§ YOUR OBJECTIVE
Each line of the data below that holds the word "html" is to be reported in full.

§ SOURCE INFORMATION
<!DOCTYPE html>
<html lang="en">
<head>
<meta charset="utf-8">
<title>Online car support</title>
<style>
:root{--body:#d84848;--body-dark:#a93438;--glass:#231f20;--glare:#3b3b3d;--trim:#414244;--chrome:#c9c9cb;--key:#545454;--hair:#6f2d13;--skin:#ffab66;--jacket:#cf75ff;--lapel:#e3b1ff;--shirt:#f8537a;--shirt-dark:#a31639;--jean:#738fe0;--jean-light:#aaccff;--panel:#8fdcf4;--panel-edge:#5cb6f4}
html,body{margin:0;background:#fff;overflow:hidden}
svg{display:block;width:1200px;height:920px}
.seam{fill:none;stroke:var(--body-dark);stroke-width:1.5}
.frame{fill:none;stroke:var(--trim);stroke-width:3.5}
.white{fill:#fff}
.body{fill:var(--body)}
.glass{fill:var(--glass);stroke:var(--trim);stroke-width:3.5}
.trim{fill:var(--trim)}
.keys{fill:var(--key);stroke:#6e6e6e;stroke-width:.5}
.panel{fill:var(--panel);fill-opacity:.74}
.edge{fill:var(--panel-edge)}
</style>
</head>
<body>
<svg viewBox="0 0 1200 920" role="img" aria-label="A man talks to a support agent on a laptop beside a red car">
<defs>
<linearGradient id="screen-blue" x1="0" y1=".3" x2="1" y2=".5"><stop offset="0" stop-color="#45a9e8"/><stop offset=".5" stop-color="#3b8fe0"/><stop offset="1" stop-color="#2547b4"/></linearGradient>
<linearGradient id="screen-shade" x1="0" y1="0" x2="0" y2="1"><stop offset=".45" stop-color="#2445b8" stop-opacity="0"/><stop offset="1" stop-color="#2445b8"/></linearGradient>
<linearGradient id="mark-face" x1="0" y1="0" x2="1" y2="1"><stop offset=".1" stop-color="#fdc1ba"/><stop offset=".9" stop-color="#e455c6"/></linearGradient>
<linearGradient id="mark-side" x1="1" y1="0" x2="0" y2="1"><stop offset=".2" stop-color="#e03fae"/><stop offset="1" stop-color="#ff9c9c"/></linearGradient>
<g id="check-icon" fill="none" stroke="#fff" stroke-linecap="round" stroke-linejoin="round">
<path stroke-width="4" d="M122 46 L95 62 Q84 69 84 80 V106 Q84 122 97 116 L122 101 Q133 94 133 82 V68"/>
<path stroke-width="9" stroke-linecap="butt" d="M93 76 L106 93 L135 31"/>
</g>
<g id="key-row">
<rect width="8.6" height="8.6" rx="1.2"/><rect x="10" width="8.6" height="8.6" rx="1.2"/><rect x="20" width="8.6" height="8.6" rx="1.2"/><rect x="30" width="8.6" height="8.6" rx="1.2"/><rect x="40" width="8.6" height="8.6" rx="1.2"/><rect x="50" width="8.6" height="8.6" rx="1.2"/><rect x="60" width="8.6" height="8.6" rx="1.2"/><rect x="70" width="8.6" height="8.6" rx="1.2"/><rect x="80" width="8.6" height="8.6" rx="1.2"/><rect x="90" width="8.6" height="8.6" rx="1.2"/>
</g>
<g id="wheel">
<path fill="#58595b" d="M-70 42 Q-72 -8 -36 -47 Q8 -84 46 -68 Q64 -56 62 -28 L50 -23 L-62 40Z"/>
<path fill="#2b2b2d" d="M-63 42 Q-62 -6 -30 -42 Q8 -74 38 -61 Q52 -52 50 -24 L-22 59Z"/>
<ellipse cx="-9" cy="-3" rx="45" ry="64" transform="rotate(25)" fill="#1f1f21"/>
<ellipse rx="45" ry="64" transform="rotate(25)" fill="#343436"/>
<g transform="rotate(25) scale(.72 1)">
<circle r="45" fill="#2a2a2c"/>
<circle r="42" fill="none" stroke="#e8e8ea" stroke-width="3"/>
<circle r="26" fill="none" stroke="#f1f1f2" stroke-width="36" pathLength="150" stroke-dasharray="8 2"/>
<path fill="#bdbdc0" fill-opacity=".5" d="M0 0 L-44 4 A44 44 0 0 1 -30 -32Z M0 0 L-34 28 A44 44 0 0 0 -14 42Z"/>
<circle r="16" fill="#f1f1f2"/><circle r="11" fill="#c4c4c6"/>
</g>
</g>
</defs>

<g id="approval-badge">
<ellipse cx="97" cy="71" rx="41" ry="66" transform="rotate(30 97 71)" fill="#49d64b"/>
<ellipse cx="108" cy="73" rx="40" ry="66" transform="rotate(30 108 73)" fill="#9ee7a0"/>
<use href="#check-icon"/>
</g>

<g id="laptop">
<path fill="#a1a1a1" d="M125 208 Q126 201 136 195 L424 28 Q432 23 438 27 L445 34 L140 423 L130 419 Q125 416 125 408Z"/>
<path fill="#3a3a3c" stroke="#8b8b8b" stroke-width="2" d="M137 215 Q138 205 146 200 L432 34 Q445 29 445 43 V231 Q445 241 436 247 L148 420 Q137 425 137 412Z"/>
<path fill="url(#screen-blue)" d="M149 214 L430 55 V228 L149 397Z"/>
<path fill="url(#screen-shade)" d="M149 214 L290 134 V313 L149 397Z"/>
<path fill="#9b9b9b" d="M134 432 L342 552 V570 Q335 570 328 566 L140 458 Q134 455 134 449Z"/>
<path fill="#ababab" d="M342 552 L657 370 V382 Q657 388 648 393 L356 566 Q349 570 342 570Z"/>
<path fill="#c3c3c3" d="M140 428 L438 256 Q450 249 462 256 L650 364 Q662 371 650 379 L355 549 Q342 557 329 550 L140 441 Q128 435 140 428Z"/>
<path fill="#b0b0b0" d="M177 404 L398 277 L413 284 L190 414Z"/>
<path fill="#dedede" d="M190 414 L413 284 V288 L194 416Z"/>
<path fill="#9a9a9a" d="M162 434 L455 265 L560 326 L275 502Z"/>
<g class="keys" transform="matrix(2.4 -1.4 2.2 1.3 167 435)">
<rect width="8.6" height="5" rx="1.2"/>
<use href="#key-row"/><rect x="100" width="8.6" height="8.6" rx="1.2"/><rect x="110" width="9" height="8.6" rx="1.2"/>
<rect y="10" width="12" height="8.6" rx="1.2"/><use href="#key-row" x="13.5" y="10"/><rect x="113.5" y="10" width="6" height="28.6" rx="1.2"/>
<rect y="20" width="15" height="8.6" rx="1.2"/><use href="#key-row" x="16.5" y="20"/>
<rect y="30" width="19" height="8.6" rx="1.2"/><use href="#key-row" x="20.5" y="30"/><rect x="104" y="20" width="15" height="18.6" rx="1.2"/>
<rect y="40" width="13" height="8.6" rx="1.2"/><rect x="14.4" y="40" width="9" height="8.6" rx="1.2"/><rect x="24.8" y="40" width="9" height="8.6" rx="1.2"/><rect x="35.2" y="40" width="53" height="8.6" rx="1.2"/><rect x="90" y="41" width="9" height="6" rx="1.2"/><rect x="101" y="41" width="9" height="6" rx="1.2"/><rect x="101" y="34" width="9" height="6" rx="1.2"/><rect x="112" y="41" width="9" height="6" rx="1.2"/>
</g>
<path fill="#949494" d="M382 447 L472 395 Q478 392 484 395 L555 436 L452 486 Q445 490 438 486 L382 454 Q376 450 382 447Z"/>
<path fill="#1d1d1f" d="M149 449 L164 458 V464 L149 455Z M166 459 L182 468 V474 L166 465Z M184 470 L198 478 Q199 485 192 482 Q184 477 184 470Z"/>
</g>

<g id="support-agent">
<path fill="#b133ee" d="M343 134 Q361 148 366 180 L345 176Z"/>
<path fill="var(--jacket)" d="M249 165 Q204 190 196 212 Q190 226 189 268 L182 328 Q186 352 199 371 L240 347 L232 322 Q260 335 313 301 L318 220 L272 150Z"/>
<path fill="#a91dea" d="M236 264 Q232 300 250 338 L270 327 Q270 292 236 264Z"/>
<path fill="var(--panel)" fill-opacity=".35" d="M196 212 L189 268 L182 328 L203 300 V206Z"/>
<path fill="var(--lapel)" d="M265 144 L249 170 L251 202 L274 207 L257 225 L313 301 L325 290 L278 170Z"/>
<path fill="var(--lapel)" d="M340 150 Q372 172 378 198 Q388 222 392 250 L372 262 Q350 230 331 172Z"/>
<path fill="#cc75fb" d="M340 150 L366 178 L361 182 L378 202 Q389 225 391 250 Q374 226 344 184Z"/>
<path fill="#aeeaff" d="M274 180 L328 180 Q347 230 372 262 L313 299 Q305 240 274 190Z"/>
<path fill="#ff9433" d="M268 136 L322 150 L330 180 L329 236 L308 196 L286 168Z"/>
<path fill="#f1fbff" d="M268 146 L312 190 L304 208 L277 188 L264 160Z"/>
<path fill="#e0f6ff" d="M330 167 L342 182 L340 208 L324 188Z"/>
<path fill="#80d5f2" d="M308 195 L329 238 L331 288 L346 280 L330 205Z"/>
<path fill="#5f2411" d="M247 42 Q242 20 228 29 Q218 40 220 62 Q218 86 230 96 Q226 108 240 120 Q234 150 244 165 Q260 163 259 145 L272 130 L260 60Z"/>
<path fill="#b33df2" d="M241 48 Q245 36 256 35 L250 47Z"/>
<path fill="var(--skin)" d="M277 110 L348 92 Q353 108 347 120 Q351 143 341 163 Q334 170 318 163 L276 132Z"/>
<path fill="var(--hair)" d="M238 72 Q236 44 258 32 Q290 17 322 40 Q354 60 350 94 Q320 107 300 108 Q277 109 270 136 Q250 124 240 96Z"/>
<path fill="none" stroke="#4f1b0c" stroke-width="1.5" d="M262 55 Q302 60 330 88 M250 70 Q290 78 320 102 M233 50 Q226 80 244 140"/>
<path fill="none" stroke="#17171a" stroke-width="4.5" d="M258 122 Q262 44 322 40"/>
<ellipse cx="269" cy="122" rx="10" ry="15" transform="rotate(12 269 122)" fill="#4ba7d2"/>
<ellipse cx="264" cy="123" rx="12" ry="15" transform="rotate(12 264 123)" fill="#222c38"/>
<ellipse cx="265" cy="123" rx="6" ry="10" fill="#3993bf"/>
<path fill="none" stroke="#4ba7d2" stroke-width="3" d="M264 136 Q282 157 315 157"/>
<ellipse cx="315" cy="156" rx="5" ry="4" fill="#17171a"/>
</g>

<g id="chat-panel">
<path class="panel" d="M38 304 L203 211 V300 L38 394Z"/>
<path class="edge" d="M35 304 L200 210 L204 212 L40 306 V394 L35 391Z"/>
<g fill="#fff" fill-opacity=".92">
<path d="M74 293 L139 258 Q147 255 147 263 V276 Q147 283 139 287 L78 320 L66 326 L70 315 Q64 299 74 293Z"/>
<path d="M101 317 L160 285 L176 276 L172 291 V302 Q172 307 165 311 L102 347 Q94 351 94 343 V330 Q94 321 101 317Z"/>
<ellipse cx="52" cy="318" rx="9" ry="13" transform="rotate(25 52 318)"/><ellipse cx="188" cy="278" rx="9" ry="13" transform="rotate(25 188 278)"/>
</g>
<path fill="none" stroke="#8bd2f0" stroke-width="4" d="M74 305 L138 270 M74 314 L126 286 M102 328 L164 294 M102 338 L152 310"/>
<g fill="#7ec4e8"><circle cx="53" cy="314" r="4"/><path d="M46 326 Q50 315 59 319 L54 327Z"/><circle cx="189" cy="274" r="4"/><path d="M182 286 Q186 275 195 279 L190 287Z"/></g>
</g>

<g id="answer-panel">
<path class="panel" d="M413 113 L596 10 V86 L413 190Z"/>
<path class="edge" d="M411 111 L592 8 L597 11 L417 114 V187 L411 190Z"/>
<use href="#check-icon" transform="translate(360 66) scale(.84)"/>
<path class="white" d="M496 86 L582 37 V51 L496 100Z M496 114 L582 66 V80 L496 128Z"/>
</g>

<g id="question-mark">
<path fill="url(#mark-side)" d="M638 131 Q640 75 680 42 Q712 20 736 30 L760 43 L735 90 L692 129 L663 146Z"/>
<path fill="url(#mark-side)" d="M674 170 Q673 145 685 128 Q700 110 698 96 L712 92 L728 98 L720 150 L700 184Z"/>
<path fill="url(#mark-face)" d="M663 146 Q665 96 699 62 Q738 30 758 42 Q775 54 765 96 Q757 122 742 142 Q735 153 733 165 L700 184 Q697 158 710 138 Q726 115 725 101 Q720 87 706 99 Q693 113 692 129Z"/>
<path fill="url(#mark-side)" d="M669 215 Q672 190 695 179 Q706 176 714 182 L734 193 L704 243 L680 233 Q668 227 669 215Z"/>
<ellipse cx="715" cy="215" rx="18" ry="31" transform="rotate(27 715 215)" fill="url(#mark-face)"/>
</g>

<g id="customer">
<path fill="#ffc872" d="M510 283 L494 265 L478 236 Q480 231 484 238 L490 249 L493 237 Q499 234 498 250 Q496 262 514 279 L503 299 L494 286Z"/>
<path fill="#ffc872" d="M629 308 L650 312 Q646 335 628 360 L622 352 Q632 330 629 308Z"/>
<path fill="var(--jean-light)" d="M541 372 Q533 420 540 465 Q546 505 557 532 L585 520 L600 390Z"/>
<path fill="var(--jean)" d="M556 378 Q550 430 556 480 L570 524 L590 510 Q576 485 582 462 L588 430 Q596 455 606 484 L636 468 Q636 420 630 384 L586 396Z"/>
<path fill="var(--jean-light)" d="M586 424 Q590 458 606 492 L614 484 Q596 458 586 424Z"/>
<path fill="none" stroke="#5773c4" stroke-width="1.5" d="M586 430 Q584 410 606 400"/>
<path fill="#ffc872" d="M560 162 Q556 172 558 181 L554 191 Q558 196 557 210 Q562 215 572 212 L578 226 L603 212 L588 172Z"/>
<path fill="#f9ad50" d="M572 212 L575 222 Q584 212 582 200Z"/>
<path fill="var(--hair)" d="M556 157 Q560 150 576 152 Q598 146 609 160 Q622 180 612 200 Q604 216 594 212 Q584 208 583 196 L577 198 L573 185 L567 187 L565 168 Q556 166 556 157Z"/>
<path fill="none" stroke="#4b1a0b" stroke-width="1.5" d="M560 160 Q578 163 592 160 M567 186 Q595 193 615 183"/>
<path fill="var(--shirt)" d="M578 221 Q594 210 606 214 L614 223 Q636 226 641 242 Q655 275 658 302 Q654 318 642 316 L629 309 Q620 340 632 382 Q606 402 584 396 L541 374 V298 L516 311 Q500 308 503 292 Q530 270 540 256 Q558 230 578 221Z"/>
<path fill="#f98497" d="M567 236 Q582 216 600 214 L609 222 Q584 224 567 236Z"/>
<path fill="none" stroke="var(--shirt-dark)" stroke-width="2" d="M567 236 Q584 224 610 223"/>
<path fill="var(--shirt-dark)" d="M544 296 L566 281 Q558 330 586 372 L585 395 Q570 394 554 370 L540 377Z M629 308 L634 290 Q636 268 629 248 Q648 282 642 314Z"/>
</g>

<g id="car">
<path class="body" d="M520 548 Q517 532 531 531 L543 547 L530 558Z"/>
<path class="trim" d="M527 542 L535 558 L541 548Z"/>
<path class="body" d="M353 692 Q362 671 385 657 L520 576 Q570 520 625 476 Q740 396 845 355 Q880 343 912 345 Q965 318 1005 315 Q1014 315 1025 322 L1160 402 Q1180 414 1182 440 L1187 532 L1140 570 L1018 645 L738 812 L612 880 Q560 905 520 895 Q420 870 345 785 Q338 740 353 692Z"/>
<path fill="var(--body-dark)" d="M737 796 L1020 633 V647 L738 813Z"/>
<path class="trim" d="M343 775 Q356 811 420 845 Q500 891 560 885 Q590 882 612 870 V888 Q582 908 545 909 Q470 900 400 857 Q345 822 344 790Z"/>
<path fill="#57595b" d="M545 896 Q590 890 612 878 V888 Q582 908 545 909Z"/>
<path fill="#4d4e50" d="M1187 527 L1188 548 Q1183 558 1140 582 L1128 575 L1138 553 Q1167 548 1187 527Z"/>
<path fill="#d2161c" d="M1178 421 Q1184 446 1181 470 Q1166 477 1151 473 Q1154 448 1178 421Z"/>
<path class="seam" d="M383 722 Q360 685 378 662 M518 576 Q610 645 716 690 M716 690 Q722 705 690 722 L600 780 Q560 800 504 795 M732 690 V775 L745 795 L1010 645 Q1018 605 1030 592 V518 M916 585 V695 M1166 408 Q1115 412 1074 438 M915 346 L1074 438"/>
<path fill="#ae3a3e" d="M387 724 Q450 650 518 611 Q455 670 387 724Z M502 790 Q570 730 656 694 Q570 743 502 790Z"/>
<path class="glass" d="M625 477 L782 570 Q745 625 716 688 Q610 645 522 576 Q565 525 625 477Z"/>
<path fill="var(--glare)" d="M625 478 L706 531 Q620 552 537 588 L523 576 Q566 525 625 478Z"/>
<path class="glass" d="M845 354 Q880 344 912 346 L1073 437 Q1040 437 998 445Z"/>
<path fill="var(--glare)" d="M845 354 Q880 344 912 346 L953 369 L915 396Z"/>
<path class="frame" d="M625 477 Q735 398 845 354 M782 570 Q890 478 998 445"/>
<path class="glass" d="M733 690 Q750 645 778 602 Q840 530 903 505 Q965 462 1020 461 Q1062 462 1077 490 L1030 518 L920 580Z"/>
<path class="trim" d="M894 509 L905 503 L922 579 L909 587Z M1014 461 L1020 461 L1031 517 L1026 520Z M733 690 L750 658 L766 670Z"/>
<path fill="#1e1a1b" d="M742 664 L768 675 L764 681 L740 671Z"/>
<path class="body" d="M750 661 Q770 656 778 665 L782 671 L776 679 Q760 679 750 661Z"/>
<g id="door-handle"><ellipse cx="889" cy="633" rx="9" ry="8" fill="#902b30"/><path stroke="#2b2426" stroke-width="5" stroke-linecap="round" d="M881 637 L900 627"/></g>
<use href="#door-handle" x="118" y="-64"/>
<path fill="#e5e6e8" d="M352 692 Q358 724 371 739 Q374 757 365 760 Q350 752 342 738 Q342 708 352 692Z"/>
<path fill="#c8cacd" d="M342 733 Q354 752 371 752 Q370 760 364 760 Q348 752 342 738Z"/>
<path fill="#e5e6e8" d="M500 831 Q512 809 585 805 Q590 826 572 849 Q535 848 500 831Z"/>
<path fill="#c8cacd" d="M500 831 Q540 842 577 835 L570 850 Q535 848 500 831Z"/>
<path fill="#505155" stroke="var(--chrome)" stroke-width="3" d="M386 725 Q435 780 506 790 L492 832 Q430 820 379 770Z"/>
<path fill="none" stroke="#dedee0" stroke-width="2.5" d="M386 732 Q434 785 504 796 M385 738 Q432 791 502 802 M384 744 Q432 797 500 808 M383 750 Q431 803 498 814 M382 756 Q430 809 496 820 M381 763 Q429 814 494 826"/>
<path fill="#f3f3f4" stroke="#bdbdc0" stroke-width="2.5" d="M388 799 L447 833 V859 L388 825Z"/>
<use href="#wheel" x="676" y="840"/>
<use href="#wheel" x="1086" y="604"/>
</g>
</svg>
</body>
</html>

§ TASK ANSWER
<!DOCTYPE html>
<html lang="en">
html,body{margin:0;background:#fff;overflow:hidden}
</html>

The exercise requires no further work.